|Author||: Aharon Klieman,Yossi Shain|
The bottom-line message of this book is democracy resurgent - but not triumphant. There are any number of conceivable anti-democratic threats and no prospect of ever achieving either a satisfactory or a permanent level of democracy in all countries and societies. Any lowering of the guard by democracy's defenders in academia or real-world politics risks the danger of democracy once again falling upon hard times or even regressing.
|Author||: Mathew Humphrey|

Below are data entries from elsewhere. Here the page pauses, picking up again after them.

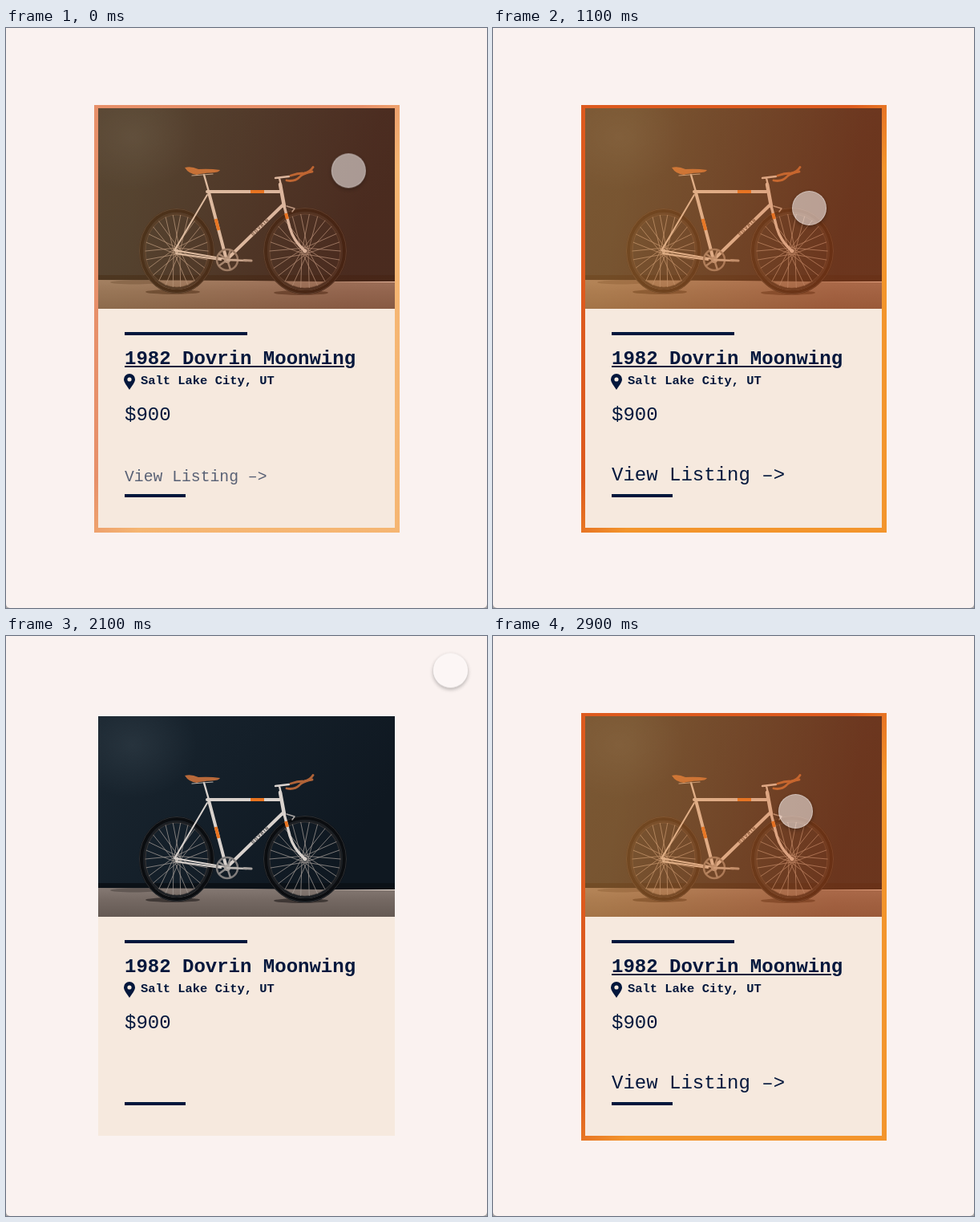
These frames come from a looping animation (600x723 px, 3000 ms). An HTML page:

```html
<!DOCTYPE html>
<html lang="en">
<head>
<meta charset="utf-8">
<title>Listing card</title>
<style>
@property --p { syntax: "<number>"; inherits: true; initial-value: 0; }

html, body { margin: 0; width: 100%; height: 100%; overflow: hidden; background: #aaa6a5; }

.stage {
  --navy: #03173c;
  position: relative; width: 600px; height: 723px; overflow: hidden;
  background: #faf2f0; border-radius: 0 0 5px 5px;
  color: var(--navy);
  font: 24px/24px "Liberation Mono", monospace;
  animation: hover 3s linear infinite;
}
.stage > * { position: absolute; white-space: pre; }

.frame {
  left: 109.5px; top: 95.5px; width: 381px; height: 532.5px;
  background: linear-gradient(to bottom right, #dd5a1e 44%, #f3952c 57%);
  opacity: var(--p);
  animation: flip 3s step-end infinite;
}
.card { left: 115px; top: 100px; width: 370px; height: 523px; background: #f6e9de; }
.photo, .tint { left: 115px; top: 100px; width: 370px; height: 250px; }
.tint {
  background: linear-gradient(100deg, #f09438 15%, #dc5a1a 85%);
  opacity: calc(.45 * var(--p));
}

.bar { left: 148px; height: 4.5px; background: var(--navy); }
.title {
  left: 148px; top: 401px; font-weight: 700;
  text-decoration: underline 2px; text-underline-offset: 2px;
  animation: underline 3s step-end infinite;
}
.place { left: 168px; top: 432px; font: 700 15.45px/16px "Liberation Mono", monospace; }
.pin { left: 147px; top: 431px; }
.price { left: 148px; top: 471px; }
.link {
  left: 148px; top: 546px;
  opacity: var(--p);
  transform: scale(calc(.5 + .5 * var(--p)));
  transform-origin: 0 22px;
}

.dot {
  left: -21.5px; top: -21.5px; width: 43px; height: 43px; box-sizing: border-box;
  border-radius: 50%; border: 1px solid #ffffff50;
  background: #fdfafa88;
  box-shadow: 0 2px 5px #0000004d;
  animation: roam 3s linear infinite;
}

@keyframes hover {
  0% { --p: .64; animation-timing-function: ease-out; }
  6.7% { --p: 1; }
  51.7% { --p: 1; animation-timing-function: ease; }
  60.2% { --p: 0; }
  74.1% { --p: 0; animation-timing-function: ease; }
  84.1%, 100% { --p: 1; }
}
@keyframes underline {
  0%, 74.1%, 100% { text-decoration-color: #03173c; }
  51.7% { text-decoration-color: transparent; }
}
@keyframes flip {
  0%, 60.2%, 100% { transform: none; }
  51.7% { transform: rotate(180deg); }
}
@keyframes roam {
  0% { transform: translate(427px, 177px); animation-timing-function: ease-out; }
  8%, 44.7% { transform: translate(394px, 224px); animation-timing-function: ease-in-out; }
  57%, 70.7% { transform: translate(554px, 42.5px); animation-timing-function: ease-in; }
  76.6% { transform: translate(428.5px, 160px); animation-timing-function: ease-out; }
  81%, 100% { transform: translate(377px, 218px); }
}
</style>
</head>
<body>
<div class="stage">
  <div class="frame"></div>
  <div class="card"></div>

  <svg class="photo" viewBox="115 100 370 250" fill="none" stroke-linecap="round" stroke-linejoin="round">
    <defs>
      <linearGradient id="wall" y2=".4">
        <stop stop-color="#1a2630"/><stop offset=".5" stop-color="#141f29"/><stop offset="1" stop-color="#0f1821"/>
      </linearGradient>
      <linearGradient id="floor" x2="0" y2="1">
        <stop stop-color="#857973"/><stop offset=".4" stop-color="#756963"/><stop offset="1" stop-color="#645953"/>
      </linearGradient>
      <radialGradient id="glow">
        <stop stop-color="#36434d" stop-opacity=".5"/><stop offset="1" stop-color="#36434d" stop-opacity="0"/>
      </radialGradient>
    </defs>
    <path fill="url(#wall)" d="M115 100h370v215H115z"/>
    <ellipse fill="url(#glow)" cx="158" cy="136" rx="80" ry="66"/>
    <path fill="#0b1117" d="M115 308h370v8H115z"/>
    <path fill="url(#floor)" d="M115 314l190 1 180 2v33H115z"/>
    <g fill="#2a2423" opacity=".7">
      <ellipse cx="208" cy="329" rx="34" ry="3"/>
      <ellipse cx="368" cy="330" rx="34" ry="3"/>
      <ellipse cx="160" cy="317" rx="30" ry="2.5" opacity=".5"/>
    </g>

    <g id="wheels"></g>

    <!-- frame tubes -->
    <g stroke="#d9d2cd">
      <path stroke-width="2" d="M251 208L211 276M210 277L274 288M212 281L268 289"/>
      <path stroke-width="4" d="M253 205L274 285M251 204H341M345 221L279 285"/>
      <path stroke-width="4.5" d="M342 195L347 222"/>
      <path stroke-width="3.4" d="M347 222L354 249Q359 266 373 278"/>
      <path stroke-width="2.4" d="M247 183L253 204M336 187L353 185M341 187L343 196"/>
    </g>
    <path stroke="#e8731f" stroke-width="4" stroke-linecap="butt" d="M305 204H322M261.6 238L265.3 252M349 231L351 238"/>
    <text transform="translate(308 259) rotate(-44)" fill="#2b2b2e" font-family="Liberation Sans, sans-serif" font-size="5" font-weight="700" letter-spacing="1.6">DOVRIN</text>

    <!-- saddle and handlebar -->
    <path fill="#b8693a" d="M223 174Q231 172 240 176Q254 175 267 177Q266 180 256 180.500Q244 181 238 183Q228 182 223 174Z"/>
    <path stroke="#b9b3ae" stroke-width="1.2" d="M232 184L258 182"/>
    <g stroke="#b06338" stroke-width="2.8">
      <path d="M350 190Q360 192 366 186Q370 181 382 179"/>
      <path d="M355 184Q364 181 372 181Q379 180 383 173.500"/>
    </g>
    <path stroke="#aaa5a2" stroke-width="1.5" d="M350 222L360 225L357 229"/>

    <!-- crank -->
    <g stroke="#8d8a89">
      <circle cx="276" cy="289" r="13" stroke-width="2.5" stroke="#7f7c7b"/>
      <path id="crank" stroke-width="2.5"/>
      <circle cx="276" cy="289" r="4" fill="#a5a09d" stroke="none"/>
      <path stroke="#bdb8b4" stroke-width="2.4" d="M276 289L300 290"/>
      <path stroke="#a5a09d" stroke-width="3.2" d="M297 289.500L306 290"/>
    </g>
  </svg>

  <div class="tint"></div>
  <div class="bar" style="top:378.5px;width:153px"></div>
  <div class="title">1982 Dovrin Moonwing</div>
  <svg class="pin" width="14" height="20" viewBox="0 0 14 20">
    <path fill="#03173c" fill-rule="evenodd" d="M7 0A7 7 0 0 0 0 7C0 11 4 15 7 20C10 15 14 11 14 7A7 7 0 0 0 7 0ZM7 4.400A2.600 2.600 0 1 1 7 9.600A2.600 2.600 0 1 1 7 4.400Z"/>
  </svg>
  <div class="place">Salt Lake City, UT</div>
  <div class="price">$900</div>
  <div class="link">View Listing –&gt;</div>
  <div class="bar" style="top:580.5px;width:76px"></div>
  <div class="dot"></div>
</div>

<script>
const TAU = Math.PI * 2;

// Spokes leave the hub at a slant, alternating sides.
function spokes(x, y, hub, rx, ry, count, slant) {
  let d = "";
  for (let i = 0; i < count; i++) {
    const a = i / count * TAU, b = a + (i % 2 ? slant : -slant);
    d += `M${x + hub * Math.cos(b)} ${y + hub * Math.sin(b)}L${x + rx * Math.cos(a)} ${y + ry * Math.sin(a)}`;
  }
  return d;
}

function wheel(x, y, rx, ry) {
  const ring = (inset, color, width) =>
    `<ellipse cx="${x}" cy="${y}" rx="${rx - inset}" ry="${ry - inset}" stroke="${color}" stroke-width="${width}"/>`;
  return ring(2.5, "#0b0d10", 5) + ring(0.5, "#2c2f33", 1) + ring(6.5, "#1c1f23", 3) + ring(8, "#4a4644", 0.6) +
    `<path stroke="#a39b96" stroke-width=".75" d="${spokes(x, y, 4, rx - 8, ry - 8, 26, 1.2)}"/>` +
    `<circle cx="${x}" cy="${y}" r="2.8" fill="#bdb6b0"/>`;
}

document.getElementById("wheels").innerHTML = wheel(213, 278, 47, 53) + wheel(373, 278, 52, 54);
document.getElementById("crank").setAttribute("d", spokes(276, 289, 3, 12, 12, 5, 0));
</script>
</body>
</html>
```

This volume examines the reasons why some despair at the prospects for an ecological form of democracy, and challenges the recent ‘deliberative turn’ in environmental political thought. Deliberative democracy has become popular for those seeking a reconciliation of these two forms of politics. Demand for equal access to a public forum in which the best argument will prevail appears to offer a way of incorporating environmental interests into the democratic process. This book argues that deliberative theory, far from being friendly to the environmental movement, shackles the ability those seeking radical change to make their voices heard in the most effective manner. Mathew Humphrey challenges beliefs about the relationship between ecological politics and democracy at a time when those who take direct action are being swept up in the War on Terror. By calling for a more open and contested form of democracy, in which the boundaries of what constitutes ‘acceptable’ behaviour are not decided in advance of actual debate, Ecological Politics and Democratic Theory is an original contribution to the literature on environmental politics, ecological thought and democracy.